New deal on rabbinic training for UK

LSJS dean and rabbinic student Dr Raphael Zarum  photo: John Rifkin

LSJS dean and rabbinic student Dr Raphael Zarum photo: John Rifkin

When the London School of Jewish Studies — the reincarnation of the old Jews’ College — pulled out of rabbinic ordination a decade ago, it seemed a turning-point in British Jewry. No longer was there a home-grown programme for training future rabbis for the United Synagogue and other central Orthodox congregations: instead they would have to rely on Israeli and American institutions to fill their pulpits.

Now LSJS is back in the semichah business. It is teaming up with the Montefiore semichah programme, which was launched in 2005 by the Sephardi community to plug the gap then left by LSJS.

“We have been working closely with the Montefiore Endowment for a number of years, which is a funder of LSJS,” said LSJS dean Raphael Zarum (right). Dr Zarum himself is one of the rabbinical students due to graduate from the Montefiore programme next year.

“An increasing number of people are not able to travel to study in Israel because it is financially difficult,” Dr Zarum said. “They may be older or married.”

A growing need for rabbis has become apparent not only for synagogues here but also for the expanding Jewish school system. “We have a lot of connections with shuls and schools,” he said. “We are plugged into the community in a big way.”

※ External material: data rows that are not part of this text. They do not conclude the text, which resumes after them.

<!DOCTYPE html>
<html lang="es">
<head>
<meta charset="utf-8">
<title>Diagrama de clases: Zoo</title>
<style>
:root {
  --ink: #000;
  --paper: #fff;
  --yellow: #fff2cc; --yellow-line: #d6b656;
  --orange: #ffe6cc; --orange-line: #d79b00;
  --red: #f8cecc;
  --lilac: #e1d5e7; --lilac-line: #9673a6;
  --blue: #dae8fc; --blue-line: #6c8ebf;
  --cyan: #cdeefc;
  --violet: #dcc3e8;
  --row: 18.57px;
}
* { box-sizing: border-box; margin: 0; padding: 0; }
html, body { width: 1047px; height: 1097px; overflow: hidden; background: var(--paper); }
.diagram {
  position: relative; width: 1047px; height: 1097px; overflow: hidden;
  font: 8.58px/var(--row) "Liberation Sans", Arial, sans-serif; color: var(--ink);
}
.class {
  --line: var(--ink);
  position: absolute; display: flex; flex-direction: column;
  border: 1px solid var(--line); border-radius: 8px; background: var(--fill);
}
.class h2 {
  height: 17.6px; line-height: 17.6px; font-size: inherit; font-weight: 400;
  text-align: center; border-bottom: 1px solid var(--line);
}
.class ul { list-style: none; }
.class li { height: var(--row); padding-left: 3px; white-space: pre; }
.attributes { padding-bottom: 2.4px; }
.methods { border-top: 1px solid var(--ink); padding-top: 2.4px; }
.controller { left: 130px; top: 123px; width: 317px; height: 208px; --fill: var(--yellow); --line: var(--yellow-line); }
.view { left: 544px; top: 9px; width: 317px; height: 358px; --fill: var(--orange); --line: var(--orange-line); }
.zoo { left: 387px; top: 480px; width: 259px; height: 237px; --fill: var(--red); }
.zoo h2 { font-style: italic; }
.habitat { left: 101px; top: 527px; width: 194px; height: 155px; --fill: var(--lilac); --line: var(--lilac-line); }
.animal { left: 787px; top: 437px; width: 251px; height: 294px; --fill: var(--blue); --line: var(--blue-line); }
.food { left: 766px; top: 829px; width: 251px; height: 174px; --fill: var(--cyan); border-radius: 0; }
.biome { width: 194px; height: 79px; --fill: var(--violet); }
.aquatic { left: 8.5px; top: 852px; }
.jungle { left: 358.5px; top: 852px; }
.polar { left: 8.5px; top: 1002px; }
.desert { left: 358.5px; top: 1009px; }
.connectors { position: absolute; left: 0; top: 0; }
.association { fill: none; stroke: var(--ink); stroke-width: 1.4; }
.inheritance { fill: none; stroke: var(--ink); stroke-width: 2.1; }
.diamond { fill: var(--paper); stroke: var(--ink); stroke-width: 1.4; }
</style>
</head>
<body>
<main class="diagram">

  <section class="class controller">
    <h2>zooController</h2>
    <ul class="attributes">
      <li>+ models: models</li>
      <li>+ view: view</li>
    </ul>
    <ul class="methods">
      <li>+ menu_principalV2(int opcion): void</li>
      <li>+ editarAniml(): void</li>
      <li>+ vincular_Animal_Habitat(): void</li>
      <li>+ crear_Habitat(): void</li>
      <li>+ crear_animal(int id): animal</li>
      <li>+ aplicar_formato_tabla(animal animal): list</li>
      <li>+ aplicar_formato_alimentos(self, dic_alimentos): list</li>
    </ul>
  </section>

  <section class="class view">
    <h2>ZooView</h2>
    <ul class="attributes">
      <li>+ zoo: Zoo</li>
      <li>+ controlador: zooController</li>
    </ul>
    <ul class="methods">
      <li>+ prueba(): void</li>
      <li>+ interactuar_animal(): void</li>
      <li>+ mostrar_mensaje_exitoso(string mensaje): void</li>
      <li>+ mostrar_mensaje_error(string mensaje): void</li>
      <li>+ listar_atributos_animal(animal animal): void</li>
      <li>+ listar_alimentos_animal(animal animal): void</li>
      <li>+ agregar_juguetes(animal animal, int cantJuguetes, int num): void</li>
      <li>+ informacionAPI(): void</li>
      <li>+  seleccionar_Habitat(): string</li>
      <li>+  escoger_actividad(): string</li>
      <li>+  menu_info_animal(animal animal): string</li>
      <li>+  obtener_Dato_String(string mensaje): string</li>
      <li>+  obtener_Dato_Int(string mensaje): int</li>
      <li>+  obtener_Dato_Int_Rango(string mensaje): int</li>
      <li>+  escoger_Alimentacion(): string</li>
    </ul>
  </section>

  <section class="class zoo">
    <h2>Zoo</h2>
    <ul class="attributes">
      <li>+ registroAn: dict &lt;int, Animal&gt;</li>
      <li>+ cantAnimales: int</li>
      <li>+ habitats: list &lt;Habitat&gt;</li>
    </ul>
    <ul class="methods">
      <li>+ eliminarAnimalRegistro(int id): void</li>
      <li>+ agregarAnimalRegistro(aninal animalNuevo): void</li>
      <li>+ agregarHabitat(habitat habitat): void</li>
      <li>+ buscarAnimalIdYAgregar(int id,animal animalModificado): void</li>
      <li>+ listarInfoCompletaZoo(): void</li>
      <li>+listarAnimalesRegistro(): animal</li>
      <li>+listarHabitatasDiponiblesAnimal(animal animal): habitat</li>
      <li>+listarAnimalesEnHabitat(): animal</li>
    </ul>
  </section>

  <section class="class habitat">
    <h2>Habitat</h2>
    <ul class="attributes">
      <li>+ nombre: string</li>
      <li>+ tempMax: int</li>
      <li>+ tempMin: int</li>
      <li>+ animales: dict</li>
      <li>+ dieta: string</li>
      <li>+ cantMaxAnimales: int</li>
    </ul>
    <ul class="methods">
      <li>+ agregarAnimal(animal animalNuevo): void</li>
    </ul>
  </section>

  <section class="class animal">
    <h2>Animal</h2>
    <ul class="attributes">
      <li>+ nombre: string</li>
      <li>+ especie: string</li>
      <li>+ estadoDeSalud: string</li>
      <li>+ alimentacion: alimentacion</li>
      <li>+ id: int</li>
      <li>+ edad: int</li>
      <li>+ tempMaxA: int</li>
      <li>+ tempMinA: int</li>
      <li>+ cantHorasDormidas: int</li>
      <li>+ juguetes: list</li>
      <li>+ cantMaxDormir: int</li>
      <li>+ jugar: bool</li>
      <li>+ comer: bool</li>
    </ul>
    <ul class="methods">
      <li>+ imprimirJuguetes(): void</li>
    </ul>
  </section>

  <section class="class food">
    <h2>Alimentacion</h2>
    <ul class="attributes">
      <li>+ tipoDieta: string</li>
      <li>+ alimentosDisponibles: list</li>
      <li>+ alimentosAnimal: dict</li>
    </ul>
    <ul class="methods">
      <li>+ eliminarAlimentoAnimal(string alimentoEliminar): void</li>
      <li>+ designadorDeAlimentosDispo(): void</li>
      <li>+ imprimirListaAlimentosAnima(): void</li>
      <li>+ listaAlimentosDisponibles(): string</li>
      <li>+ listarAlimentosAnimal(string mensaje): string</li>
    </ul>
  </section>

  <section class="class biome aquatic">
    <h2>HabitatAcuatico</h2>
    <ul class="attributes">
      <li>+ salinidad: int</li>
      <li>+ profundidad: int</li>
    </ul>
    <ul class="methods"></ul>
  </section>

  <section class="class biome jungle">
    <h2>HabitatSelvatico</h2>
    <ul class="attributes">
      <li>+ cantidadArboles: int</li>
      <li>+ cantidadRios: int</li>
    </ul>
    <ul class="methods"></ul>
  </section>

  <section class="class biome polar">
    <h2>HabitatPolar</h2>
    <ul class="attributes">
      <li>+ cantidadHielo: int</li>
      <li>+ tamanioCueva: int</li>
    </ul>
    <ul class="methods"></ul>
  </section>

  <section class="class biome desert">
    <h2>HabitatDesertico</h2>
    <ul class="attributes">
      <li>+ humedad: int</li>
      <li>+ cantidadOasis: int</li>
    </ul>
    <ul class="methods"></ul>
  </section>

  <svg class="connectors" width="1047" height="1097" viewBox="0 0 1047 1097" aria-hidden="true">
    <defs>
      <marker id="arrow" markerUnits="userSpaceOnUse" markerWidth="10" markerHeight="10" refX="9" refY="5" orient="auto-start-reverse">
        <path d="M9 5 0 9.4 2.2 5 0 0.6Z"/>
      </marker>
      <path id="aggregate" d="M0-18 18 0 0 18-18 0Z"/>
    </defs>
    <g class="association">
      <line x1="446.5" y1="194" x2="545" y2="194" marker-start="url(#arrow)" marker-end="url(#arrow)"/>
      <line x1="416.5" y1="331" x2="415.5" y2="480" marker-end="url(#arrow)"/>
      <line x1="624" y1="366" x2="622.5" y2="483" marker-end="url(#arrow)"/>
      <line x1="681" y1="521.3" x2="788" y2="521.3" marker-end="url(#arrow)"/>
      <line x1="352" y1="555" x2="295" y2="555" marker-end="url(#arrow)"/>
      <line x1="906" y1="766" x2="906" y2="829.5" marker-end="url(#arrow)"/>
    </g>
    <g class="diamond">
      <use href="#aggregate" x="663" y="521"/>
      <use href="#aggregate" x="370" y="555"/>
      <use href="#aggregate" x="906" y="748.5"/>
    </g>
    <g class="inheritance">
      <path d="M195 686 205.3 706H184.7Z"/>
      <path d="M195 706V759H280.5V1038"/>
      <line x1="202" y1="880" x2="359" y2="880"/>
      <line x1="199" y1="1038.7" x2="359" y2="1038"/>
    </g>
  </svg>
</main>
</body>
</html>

Lucien Gubbay, chairman of the Montefiore Endowment, said: “We want people with a self is one of the rabbinical students due to graduate from the Montefiore programme next year.

“An increasing number of people are not able to travel to study in Israel because it is financially difficult,” Dr Zarum said. “They may be older or married.”

A growing need for rabbis has become apparent not only for synagogues here but also for the expanding Jewish school system. “We have a lot of connections with shuls and schools,” he said. “We are plugged into the community in a big way.”

Lucien Gubbay, chairman of the Montefiore Endowment, said: “We want people with a broad, educational background who are used to living in the world. We don’t want ivory tower rabbis.”

The part-time programme — which is fully subsidised for students — is not for beginners; applicants will probably need a first degree and the equivalent of a couple of years’ yeshivah study . The plan initally to recruit a new intake of rabbinic students at least every four years.

LSJS and Montefiore have also launched a one-year kollel programme this year, which could serve as a feeder for the semichah course. It is under the tutelage of Rabbi Eliezer Zobin, the head of the Beit Midrash at Immanuel College.

Last updated: 11:01am, November 2 2012